San Francisco's police department has been underreporting the number of Latinos and Asian Americans who have been arrested for more than a decade by classifying them as members of other ethnic groups, according to the San Francisco Bay Citizen.
The city's police counted many Latinos that had been arrested as "white" and many of the Asian-Americans arrestees as "other," junking up the official stats. The city has been long criticized for racially profiling blacks, and the fake numbers make it appear that the disparity in arrest rates between blacks and whites less stark. The report said that while only six percent of the city's population was black, African Americans make up 40 percent of all arrests there.
Police officials blamed the misclassification on a decades-old computers system only allows officers to categorize people who arrested as black, white or other.
Albert Samaha of San Francisco Weekly said the dramatic overrepresentation of blacks among the city's arrestees reflects a similar overrepresentation in the city's gang stats. The city reported that 59 percent of all gang members there were black, even though blacks made up only 20 percent of gang members throughout the state and no other California country said that blacks made up more than 29 percent of street gangs.
The revelation comes not longer after the city's mayor, Ed Lee, said he was no longer considering implementing a stop-and-frisk policy, which would allow police officers in high-crime neighborhoods to detain and search people deemed to be suspicious. Critics complain that stop-and-frisk policies violate constitutional rights forbidding illegal search and seizure and that they are tantamount to racial profiling.

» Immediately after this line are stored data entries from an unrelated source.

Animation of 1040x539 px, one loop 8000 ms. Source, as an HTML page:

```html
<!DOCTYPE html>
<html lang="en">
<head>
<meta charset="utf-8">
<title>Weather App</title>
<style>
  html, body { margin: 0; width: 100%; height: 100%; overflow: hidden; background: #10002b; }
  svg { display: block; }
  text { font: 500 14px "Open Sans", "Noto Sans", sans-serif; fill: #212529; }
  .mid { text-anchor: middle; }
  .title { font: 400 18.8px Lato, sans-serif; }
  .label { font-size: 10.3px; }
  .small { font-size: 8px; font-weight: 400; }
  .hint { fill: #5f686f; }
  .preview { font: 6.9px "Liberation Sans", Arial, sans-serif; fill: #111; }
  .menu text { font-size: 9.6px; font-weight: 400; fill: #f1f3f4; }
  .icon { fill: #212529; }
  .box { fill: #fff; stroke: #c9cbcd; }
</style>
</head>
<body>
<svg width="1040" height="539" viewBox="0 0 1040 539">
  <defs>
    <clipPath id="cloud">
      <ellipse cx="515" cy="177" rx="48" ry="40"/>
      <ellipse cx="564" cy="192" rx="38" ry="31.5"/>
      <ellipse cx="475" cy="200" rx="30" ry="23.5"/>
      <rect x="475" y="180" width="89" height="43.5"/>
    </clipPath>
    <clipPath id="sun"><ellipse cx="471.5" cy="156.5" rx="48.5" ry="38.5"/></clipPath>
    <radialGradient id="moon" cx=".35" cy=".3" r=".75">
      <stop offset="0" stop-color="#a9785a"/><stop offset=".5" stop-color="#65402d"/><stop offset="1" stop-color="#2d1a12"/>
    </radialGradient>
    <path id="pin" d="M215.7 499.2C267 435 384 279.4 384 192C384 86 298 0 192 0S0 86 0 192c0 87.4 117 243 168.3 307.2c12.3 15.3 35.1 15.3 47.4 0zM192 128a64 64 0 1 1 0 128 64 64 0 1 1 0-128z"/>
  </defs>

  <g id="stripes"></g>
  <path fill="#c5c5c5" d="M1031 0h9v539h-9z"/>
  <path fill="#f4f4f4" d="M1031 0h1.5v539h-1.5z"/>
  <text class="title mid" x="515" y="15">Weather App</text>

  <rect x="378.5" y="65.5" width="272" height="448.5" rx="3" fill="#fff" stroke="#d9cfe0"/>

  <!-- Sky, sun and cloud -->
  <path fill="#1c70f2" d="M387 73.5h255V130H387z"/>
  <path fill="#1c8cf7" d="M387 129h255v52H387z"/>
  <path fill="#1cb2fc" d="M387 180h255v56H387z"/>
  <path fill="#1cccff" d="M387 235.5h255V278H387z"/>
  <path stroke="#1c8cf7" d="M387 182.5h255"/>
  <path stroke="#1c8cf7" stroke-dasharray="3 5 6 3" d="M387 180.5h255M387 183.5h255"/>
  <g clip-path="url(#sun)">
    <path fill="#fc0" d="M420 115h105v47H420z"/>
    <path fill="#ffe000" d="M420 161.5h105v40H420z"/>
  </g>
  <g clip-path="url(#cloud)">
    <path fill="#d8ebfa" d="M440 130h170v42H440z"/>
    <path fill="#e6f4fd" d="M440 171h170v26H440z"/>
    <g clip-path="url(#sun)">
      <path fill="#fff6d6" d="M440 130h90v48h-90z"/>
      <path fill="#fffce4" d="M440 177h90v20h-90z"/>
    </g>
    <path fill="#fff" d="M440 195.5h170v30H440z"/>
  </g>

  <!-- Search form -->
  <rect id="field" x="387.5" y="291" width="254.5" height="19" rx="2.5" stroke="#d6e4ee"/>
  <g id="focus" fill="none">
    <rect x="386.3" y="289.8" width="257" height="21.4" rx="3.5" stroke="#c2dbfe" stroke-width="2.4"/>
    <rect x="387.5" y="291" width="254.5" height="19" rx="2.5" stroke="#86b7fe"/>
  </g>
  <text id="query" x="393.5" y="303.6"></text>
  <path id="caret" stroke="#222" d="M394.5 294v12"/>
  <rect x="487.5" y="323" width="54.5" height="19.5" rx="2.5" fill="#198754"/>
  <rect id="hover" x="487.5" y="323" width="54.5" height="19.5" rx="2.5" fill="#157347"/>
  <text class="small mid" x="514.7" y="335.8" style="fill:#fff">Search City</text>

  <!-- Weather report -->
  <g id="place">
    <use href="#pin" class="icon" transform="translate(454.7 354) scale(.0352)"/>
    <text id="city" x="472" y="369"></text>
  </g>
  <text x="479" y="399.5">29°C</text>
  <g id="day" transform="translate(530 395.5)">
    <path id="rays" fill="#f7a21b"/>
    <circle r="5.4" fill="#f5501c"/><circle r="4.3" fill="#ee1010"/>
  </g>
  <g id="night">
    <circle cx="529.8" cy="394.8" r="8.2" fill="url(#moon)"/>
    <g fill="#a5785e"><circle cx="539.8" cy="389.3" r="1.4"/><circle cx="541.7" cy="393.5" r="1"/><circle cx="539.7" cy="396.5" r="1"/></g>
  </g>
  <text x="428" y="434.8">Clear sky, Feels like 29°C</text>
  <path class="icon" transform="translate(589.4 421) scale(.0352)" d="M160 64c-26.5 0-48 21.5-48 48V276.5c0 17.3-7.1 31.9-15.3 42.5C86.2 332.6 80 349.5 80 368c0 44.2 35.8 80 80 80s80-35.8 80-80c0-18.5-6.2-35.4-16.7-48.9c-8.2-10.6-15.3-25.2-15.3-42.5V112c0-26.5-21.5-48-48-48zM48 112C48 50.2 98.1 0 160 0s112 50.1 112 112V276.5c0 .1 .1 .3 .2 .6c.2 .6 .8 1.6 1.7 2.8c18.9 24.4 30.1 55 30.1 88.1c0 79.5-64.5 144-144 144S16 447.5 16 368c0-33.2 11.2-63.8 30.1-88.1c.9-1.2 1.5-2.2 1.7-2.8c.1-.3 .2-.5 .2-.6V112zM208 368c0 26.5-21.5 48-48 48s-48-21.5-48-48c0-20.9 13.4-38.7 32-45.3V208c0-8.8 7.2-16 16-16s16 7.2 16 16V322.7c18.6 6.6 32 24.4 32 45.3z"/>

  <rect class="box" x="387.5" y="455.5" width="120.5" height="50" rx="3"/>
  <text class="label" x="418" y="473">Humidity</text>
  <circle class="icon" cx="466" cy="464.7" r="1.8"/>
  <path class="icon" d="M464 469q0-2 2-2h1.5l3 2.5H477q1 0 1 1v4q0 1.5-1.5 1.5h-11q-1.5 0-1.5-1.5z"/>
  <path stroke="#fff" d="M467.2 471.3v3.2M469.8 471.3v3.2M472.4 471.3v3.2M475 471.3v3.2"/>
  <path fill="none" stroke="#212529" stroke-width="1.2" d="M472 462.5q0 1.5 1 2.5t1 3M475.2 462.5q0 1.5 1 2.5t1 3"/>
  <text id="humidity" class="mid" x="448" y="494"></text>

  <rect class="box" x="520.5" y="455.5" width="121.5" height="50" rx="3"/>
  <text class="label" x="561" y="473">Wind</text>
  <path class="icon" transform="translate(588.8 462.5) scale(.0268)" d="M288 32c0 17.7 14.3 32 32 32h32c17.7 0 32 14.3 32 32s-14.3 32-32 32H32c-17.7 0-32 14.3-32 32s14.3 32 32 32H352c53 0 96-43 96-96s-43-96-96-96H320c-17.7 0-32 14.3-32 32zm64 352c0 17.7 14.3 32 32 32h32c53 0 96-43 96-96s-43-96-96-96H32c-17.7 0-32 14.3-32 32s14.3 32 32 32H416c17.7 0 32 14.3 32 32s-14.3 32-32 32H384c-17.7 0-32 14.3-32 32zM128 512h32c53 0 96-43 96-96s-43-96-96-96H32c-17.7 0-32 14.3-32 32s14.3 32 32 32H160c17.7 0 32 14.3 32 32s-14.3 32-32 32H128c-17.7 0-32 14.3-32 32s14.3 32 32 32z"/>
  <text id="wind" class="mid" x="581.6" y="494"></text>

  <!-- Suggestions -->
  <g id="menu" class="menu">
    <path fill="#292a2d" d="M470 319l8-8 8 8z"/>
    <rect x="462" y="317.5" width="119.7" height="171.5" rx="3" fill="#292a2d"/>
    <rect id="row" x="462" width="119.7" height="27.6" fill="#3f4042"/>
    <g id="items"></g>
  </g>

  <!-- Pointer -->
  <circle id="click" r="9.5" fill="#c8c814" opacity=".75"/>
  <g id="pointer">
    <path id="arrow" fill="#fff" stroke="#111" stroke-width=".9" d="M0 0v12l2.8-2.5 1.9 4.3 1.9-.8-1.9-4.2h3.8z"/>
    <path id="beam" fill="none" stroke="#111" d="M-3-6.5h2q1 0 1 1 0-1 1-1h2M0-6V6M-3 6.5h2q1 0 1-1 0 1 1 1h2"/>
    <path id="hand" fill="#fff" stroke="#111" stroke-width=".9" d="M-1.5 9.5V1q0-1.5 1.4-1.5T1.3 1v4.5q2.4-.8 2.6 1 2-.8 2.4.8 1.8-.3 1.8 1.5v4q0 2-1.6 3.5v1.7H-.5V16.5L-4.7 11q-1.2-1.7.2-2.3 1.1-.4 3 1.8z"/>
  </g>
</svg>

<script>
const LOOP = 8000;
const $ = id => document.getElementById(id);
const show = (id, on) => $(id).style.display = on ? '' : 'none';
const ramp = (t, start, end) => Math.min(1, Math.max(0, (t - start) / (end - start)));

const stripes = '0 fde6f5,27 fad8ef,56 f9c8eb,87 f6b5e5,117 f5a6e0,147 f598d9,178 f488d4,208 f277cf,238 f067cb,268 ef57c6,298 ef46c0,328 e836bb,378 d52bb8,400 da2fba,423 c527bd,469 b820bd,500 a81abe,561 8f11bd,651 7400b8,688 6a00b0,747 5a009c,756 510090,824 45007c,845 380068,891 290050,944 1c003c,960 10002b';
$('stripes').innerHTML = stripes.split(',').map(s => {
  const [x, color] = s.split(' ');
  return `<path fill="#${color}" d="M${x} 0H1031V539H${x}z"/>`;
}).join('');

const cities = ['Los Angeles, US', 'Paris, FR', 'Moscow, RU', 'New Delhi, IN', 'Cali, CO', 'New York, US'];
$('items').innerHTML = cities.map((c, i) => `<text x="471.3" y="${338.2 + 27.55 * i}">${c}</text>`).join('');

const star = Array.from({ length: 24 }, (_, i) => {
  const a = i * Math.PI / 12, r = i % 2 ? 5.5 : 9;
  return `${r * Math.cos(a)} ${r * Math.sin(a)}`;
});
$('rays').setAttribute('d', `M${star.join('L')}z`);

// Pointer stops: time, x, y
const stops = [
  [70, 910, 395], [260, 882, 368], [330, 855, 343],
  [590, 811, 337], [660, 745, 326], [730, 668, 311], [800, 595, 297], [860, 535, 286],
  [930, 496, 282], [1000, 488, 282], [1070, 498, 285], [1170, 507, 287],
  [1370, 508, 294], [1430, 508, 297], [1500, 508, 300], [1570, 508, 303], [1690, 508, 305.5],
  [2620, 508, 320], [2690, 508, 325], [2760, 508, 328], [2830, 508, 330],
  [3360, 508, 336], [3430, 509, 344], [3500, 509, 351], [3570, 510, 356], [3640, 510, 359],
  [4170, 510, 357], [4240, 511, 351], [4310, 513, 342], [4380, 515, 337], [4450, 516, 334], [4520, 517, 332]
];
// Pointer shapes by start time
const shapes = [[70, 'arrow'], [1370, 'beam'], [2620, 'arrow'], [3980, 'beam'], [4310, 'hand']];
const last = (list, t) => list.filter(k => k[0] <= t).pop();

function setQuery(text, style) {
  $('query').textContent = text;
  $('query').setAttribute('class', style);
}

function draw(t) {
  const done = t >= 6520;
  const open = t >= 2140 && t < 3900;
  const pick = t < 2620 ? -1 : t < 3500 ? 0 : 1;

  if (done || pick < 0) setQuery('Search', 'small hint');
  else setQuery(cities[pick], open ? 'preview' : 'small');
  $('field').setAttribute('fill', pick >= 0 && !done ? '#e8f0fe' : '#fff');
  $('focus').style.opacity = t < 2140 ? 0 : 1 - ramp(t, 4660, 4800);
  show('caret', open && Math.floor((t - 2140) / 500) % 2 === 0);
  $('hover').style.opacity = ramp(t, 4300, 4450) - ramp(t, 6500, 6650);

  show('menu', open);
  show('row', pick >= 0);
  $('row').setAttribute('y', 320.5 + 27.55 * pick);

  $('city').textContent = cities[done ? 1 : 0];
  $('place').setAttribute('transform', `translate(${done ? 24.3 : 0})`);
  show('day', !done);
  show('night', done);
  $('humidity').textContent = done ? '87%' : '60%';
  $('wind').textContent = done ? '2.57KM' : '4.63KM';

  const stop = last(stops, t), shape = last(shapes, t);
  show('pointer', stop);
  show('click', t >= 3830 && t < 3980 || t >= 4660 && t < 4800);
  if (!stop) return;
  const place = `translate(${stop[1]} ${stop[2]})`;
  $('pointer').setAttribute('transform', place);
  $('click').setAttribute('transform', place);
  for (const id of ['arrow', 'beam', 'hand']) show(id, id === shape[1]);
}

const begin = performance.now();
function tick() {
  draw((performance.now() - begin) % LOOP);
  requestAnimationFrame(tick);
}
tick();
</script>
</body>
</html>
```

A study on New York City's stop-and-frisk policy found that nearly 90 percent of the 678,000 people who were detained were black or Latino, even though very few stops resulted in arrests and white men were more likely to be found carrying drugs and weapons.